Goods were exchanged for goods prior to invention of money. Barter system worked on certain conditions mentioned below.
· Each party to barter must have surplus stocks for the trade to take place.
· Both the buyers and sellers should require the goods each other desperately i.e., double coincidence of wants
· Buyer and seller should meet personally to effect the exchange.
The barter system envisages mutual exchange of one’s goods to other without the intervention of money as a medium of exchange. It imposes certain constraints in the smooth flow of trade as explained below.
Unless two persons who have surplus have the demand for the goods possessed by each other, barter could not materialize.
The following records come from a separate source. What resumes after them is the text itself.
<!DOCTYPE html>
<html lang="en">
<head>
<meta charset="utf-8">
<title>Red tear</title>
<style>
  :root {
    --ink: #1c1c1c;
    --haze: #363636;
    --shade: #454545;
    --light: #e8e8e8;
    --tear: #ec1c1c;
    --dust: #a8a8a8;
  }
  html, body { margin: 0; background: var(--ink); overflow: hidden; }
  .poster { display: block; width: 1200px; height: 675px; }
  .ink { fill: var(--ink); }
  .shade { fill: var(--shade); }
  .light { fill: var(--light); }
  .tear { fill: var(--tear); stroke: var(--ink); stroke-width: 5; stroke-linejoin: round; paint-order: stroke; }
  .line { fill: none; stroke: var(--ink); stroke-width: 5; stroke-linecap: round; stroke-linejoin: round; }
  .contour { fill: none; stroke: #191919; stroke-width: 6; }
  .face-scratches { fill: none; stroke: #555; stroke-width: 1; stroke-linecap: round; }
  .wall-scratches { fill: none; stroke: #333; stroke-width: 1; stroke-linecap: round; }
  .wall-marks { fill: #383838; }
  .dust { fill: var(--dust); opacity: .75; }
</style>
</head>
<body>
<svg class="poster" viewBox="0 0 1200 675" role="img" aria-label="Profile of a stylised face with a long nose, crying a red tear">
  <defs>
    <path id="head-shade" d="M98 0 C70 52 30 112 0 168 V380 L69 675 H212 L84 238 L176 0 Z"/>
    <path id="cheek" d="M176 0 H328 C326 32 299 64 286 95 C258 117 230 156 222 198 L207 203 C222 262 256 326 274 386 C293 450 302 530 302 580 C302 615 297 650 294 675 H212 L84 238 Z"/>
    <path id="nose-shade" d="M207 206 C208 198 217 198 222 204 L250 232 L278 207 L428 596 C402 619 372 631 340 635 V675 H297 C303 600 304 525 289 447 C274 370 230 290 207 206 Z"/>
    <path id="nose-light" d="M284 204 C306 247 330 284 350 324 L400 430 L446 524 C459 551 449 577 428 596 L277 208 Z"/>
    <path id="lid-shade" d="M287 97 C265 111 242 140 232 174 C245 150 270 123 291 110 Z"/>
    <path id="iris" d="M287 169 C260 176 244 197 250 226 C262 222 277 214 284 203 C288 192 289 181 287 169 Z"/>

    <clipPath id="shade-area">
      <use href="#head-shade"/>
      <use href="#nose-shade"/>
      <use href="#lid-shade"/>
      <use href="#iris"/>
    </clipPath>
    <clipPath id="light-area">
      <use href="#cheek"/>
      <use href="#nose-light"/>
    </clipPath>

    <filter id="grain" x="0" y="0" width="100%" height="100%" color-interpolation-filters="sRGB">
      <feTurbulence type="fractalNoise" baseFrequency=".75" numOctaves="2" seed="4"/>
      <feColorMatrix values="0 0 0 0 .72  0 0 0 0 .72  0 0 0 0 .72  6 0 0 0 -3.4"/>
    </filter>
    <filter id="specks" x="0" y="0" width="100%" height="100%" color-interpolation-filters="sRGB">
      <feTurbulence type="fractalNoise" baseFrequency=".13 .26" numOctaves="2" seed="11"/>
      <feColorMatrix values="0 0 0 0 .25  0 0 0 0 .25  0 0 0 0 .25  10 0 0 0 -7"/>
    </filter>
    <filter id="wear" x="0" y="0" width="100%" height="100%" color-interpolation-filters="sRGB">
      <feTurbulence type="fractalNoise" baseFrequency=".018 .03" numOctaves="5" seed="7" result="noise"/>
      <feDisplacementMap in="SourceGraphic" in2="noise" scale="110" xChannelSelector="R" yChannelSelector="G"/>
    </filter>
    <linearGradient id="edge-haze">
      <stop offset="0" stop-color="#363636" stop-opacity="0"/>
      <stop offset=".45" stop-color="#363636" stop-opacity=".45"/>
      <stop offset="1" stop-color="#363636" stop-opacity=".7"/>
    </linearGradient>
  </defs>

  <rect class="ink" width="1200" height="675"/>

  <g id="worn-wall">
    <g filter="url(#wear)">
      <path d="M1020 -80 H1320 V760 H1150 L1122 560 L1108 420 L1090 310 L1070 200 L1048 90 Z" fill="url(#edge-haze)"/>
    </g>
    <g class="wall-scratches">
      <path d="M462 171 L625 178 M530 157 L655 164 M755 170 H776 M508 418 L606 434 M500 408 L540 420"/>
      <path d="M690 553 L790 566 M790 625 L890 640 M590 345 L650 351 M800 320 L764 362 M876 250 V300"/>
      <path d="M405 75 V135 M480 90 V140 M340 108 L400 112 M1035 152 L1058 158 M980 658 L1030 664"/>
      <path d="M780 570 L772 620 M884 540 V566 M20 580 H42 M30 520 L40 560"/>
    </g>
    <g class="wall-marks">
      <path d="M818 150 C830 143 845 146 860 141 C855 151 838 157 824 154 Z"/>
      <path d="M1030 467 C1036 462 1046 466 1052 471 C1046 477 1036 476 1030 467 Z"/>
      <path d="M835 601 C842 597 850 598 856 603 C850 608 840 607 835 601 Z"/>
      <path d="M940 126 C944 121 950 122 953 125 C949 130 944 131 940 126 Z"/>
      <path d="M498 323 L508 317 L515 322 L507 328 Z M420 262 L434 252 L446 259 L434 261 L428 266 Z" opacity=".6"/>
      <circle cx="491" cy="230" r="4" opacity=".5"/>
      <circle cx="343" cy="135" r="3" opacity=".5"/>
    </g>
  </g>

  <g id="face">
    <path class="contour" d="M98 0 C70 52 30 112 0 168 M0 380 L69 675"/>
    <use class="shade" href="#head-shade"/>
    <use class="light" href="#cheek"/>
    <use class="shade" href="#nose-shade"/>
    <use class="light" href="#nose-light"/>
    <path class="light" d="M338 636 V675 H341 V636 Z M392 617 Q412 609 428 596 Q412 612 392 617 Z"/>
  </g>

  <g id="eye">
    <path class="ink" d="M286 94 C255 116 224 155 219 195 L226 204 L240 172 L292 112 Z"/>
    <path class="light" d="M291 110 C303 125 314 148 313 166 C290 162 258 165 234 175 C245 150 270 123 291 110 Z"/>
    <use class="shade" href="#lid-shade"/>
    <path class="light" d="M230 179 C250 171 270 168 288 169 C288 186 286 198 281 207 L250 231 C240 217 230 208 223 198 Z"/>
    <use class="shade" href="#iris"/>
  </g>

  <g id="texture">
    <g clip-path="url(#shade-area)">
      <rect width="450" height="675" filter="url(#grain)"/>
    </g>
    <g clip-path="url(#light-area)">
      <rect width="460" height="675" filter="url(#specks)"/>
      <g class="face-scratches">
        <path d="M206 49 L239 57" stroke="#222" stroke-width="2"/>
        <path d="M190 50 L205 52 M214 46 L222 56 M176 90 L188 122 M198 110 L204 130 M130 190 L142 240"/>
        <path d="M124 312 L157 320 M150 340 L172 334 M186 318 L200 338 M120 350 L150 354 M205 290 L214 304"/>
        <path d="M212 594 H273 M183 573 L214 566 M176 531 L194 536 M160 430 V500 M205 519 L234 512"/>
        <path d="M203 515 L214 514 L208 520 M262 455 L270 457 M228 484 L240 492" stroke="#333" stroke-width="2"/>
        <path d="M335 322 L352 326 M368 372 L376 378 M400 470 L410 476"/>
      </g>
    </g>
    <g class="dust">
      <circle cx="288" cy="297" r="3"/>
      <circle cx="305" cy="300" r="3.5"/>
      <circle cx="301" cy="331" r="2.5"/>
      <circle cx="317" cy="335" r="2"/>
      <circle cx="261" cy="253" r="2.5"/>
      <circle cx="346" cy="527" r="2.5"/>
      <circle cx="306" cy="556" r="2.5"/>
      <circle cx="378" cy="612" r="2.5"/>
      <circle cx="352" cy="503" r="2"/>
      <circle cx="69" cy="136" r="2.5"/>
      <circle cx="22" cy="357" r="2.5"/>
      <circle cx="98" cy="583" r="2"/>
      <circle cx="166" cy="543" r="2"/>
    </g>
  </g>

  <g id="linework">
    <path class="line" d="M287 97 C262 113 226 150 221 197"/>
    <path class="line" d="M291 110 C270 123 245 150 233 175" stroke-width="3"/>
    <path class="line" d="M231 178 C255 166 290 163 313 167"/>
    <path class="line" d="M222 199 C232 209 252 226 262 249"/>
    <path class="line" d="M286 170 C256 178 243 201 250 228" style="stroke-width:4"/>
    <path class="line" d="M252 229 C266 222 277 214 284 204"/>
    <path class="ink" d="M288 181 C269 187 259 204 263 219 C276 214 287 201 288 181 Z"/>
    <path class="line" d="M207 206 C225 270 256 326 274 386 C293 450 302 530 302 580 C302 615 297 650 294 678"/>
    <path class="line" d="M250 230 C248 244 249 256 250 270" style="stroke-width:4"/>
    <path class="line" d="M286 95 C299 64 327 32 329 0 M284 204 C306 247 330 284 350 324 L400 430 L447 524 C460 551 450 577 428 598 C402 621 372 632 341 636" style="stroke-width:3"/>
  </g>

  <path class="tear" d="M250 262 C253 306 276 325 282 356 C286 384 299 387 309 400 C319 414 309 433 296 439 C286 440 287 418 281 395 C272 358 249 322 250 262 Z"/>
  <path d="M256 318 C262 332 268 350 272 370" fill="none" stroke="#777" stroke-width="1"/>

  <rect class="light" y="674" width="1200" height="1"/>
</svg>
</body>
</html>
For instance ‘A’ is having a surplus of groundnut and ‘B’ is possessing rice in surplus. In this case A should be in need of rice possessed by B as the latter should desperately need groundnut possessed by A. If this “coincidence of wants” does not exist, Barter cannot take place.
Barter system could not determine the value of commodities to be exchanged as they lacked commonly acceptable measures to evaluate each and every commodity. It was difficult to compare the values of all articles in the absence of an acceptable medium of exchange.
It was not possible for buyers and sellers to meet face to face in many contexts for exchanging the commodities for commodities. This hindered the process of barter in all practical sense.
Absence of surplus stock was one of the impediments in barter system. If the buyers and sellers do not have surplus then no barter was possible.
All the aforesaid constraints were addressed by the invention of money as medium of exchange. Besides there are other hindrances in the smooth exchange of goods from the place of production to the place of consumption like place, time, risk, knowledge, finance and so on. These are addressed by various mechanisms in detail in the subsequent sections of this chapter.